    @Mike: You said it. If you really need to refer to that group of people who use wheelchairs for mobility, then “wheelchair-using community” does it just fine. Its not a label, its a descriptive.

  • David Roper


    I think the words on license plates should reflect the politically correct phrase to use.

    I’m in SC and my plate says Handicapped I think. Never worried about it so long as I get to park right up front at the movies.

  • Mike

    @BearPup: Would you please help educate many of us: what easy-to-use phrase should be used, when referring to the wheelchair-using community?

  • David Roper

    As Johnny Eck in the old “Freaks” movie proved, somebody without the lower part of their torso can do anything they want to. This man made the picture better by keeping the wheelchair on, Fantastic photo. Fantastic man. I applaud him.

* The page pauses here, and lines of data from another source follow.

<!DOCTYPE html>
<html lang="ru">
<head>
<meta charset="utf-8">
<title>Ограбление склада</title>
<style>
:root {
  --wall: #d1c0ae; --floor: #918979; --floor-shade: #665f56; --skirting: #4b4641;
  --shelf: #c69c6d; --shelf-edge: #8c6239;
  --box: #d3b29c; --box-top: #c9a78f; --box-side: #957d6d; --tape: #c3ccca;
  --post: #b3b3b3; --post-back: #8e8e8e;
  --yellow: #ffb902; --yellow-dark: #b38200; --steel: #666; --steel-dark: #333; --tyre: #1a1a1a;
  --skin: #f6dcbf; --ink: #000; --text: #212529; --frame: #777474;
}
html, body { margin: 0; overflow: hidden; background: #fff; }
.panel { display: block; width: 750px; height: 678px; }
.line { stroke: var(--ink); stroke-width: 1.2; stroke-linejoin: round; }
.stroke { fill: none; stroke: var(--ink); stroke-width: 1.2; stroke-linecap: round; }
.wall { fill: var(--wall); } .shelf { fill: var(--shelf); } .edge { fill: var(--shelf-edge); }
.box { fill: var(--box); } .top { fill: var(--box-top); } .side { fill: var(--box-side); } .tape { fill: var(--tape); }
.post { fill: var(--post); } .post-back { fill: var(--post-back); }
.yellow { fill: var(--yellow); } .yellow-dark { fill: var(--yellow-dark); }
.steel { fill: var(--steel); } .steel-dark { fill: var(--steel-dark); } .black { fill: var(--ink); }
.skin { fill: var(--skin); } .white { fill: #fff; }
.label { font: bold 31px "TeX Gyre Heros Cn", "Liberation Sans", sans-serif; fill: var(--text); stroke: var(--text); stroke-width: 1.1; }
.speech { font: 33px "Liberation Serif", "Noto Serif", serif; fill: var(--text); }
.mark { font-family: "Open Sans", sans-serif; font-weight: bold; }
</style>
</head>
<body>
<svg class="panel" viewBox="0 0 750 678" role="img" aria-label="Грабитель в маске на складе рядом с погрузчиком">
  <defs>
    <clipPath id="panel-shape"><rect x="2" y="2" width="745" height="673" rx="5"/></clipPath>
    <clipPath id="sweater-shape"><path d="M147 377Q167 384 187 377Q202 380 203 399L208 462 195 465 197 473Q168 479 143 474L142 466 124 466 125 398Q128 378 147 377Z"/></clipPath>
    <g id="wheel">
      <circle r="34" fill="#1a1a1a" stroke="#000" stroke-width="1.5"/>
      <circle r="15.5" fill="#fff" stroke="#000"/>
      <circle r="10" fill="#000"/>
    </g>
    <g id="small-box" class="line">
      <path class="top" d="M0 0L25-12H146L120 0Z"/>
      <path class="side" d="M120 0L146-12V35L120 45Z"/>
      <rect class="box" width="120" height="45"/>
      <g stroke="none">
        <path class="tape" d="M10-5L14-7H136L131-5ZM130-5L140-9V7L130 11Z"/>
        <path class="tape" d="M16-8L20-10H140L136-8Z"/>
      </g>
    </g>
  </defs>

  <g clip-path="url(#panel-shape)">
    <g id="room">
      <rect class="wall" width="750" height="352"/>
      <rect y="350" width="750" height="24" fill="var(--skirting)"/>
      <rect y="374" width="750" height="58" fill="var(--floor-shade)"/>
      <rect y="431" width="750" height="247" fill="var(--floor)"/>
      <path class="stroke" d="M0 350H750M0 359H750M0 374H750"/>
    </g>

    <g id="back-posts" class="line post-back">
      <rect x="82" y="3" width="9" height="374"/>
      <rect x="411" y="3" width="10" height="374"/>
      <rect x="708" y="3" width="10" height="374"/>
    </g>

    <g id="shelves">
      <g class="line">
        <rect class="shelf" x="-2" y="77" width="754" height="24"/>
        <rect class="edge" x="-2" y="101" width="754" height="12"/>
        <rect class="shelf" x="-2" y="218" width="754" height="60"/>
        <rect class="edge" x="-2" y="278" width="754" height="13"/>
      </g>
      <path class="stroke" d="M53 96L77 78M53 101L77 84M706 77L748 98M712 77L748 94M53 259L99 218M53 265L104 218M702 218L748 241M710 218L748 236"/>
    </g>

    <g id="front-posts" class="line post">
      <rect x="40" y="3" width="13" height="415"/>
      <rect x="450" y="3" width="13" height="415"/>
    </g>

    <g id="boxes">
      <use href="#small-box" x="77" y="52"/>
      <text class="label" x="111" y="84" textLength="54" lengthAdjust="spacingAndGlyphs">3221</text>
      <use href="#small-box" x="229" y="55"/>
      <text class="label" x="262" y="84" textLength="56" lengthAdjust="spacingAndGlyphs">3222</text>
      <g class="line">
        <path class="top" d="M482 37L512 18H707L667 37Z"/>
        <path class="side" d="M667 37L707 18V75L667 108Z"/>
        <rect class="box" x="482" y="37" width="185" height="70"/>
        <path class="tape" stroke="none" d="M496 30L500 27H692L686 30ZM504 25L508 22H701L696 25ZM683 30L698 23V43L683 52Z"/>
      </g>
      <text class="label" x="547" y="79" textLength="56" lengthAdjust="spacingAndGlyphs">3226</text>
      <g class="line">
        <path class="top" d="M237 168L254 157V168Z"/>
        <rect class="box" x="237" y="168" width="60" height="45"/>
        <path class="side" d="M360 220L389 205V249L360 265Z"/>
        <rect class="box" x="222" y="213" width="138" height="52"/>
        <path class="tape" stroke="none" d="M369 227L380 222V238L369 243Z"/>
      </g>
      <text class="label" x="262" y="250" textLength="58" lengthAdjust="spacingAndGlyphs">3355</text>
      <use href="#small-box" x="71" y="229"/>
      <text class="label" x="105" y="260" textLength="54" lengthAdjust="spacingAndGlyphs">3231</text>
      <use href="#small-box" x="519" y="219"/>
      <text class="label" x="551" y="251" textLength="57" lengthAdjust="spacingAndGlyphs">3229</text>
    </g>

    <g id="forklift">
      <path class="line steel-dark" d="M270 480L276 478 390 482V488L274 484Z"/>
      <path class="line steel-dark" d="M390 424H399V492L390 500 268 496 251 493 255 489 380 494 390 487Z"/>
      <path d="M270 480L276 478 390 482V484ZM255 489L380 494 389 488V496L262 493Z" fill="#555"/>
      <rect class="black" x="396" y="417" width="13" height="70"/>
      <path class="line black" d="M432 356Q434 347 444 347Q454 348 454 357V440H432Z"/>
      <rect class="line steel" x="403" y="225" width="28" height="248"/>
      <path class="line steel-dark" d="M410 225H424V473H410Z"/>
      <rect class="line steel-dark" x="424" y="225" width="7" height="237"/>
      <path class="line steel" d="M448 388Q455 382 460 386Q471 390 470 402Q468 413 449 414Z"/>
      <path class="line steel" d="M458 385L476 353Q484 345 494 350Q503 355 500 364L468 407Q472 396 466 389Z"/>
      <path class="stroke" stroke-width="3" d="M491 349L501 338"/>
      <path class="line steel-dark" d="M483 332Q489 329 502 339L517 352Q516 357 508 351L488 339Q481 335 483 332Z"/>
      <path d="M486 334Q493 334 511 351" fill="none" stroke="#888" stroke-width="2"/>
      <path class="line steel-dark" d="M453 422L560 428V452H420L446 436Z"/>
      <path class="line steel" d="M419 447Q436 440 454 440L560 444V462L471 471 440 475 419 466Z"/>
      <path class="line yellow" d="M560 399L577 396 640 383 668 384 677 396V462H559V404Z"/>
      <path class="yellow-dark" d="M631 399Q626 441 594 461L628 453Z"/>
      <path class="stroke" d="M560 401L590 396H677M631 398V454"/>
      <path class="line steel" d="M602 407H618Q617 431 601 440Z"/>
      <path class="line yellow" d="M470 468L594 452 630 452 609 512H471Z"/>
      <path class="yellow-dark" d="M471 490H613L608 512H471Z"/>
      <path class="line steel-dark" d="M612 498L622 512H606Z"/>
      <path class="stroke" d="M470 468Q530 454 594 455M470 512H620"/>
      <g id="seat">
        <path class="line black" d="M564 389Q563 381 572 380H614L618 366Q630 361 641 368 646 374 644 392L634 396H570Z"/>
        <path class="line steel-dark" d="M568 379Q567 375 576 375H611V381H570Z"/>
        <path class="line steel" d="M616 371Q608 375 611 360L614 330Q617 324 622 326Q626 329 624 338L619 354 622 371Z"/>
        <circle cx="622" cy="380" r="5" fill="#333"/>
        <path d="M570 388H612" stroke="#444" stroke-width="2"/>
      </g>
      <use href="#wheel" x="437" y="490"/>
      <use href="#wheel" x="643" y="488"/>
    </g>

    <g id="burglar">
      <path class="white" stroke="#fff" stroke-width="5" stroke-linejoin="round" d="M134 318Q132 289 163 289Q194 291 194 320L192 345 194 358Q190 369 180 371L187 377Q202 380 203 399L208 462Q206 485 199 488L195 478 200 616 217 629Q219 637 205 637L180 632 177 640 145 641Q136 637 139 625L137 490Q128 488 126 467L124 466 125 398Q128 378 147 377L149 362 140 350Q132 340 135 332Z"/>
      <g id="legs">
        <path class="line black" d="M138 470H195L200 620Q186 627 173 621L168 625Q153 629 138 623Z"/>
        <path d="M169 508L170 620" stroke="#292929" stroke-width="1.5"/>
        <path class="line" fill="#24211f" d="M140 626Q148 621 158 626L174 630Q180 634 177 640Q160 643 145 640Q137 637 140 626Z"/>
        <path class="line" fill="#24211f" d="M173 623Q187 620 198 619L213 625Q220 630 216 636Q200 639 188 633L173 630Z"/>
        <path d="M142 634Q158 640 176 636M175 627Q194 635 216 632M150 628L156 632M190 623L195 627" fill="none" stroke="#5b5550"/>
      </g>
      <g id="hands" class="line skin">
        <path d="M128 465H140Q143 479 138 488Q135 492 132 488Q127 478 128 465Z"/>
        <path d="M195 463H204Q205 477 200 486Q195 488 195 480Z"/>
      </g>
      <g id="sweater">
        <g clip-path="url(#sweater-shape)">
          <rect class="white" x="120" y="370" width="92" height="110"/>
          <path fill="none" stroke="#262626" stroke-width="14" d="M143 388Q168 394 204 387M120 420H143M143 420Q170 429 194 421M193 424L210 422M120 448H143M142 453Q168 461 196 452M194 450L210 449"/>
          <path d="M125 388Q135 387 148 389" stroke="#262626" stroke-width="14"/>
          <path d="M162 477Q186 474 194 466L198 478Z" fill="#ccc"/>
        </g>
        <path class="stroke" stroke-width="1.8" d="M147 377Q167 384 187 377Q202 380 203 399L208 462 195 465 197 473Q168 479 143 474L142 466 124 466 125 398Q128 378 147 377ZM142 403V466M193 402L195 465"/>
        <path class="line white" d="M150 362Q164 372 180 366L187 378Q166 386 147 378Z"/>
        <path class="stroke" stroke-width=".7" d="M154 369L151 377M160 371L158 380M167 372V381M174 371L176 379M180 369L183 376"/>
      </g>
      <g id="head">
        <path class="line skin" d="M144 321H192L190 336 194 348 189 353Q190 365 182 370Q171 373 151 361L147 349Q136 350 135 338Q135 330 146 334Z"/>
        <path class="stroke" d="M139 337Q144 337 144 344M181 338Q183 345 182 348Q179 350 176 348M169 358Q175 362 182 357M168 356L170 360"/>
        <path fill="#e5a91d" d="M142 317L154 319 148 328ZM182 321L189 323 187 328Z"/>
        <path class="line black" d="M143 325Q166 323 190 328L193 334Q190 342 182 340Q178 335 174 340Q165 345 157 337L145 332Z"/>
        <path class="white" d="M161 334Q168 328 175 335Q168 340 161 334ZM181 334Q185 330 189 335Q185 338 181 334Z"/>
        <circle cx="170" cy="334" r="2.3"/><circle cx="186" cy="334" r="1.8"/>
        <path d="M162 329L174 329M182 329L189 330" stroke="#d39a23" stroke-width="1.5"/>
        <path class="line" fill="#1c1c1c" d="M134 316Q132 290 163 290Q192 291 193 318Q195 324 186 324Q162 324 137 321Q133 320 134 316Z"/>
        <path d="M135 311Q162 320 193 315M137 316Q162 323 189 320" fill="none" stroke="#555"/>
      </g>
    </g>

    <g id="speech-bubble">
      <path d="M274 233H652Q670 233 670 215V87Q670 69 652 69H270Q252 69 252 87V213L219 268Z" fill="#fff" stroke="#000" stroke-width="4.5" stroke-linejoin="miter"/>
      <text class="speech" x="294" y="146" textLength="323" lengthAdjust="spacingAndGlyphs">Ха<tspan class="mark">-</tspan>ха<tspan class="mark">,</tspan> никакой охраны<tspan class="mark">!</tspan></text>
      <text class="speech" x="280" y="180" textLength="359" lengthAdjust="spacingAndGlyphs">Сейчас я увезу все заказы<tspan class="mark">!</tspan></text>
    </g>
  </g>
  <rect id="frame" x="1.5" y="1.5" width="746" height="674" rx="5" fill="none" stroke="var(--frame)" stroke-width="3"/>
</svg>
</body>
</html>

  • BearPup


    Keith: The whole point is that there is no terminology that is appropriate. I’m a regular person just like anybody else is. Or perhaps you wouldn’t mind being labeled as “slow” because you are (presumedly) a “walkie”, who travels at the very slow rate of 3 mph, whereas my 4 wheels propel me along at 7.5 mph. I don’t belong being labeled any more than you do. Your prejudice is showing.

  • Keith

    There are a lot of us who aren’t familiar with the “proper” terminology regarding people with disabilities, for a variety of reasons. That doesn’t mean there is any ill will present. Check your attitude…

  • BearPup

    As a chair user myself I find your use of the words “challenged” and “normal” very offensive. I’m as normal as anyone else irregardless of whether I use a wheelchair for mobility. Check your attitude at the door. My only challenge is other peoples’ attitude.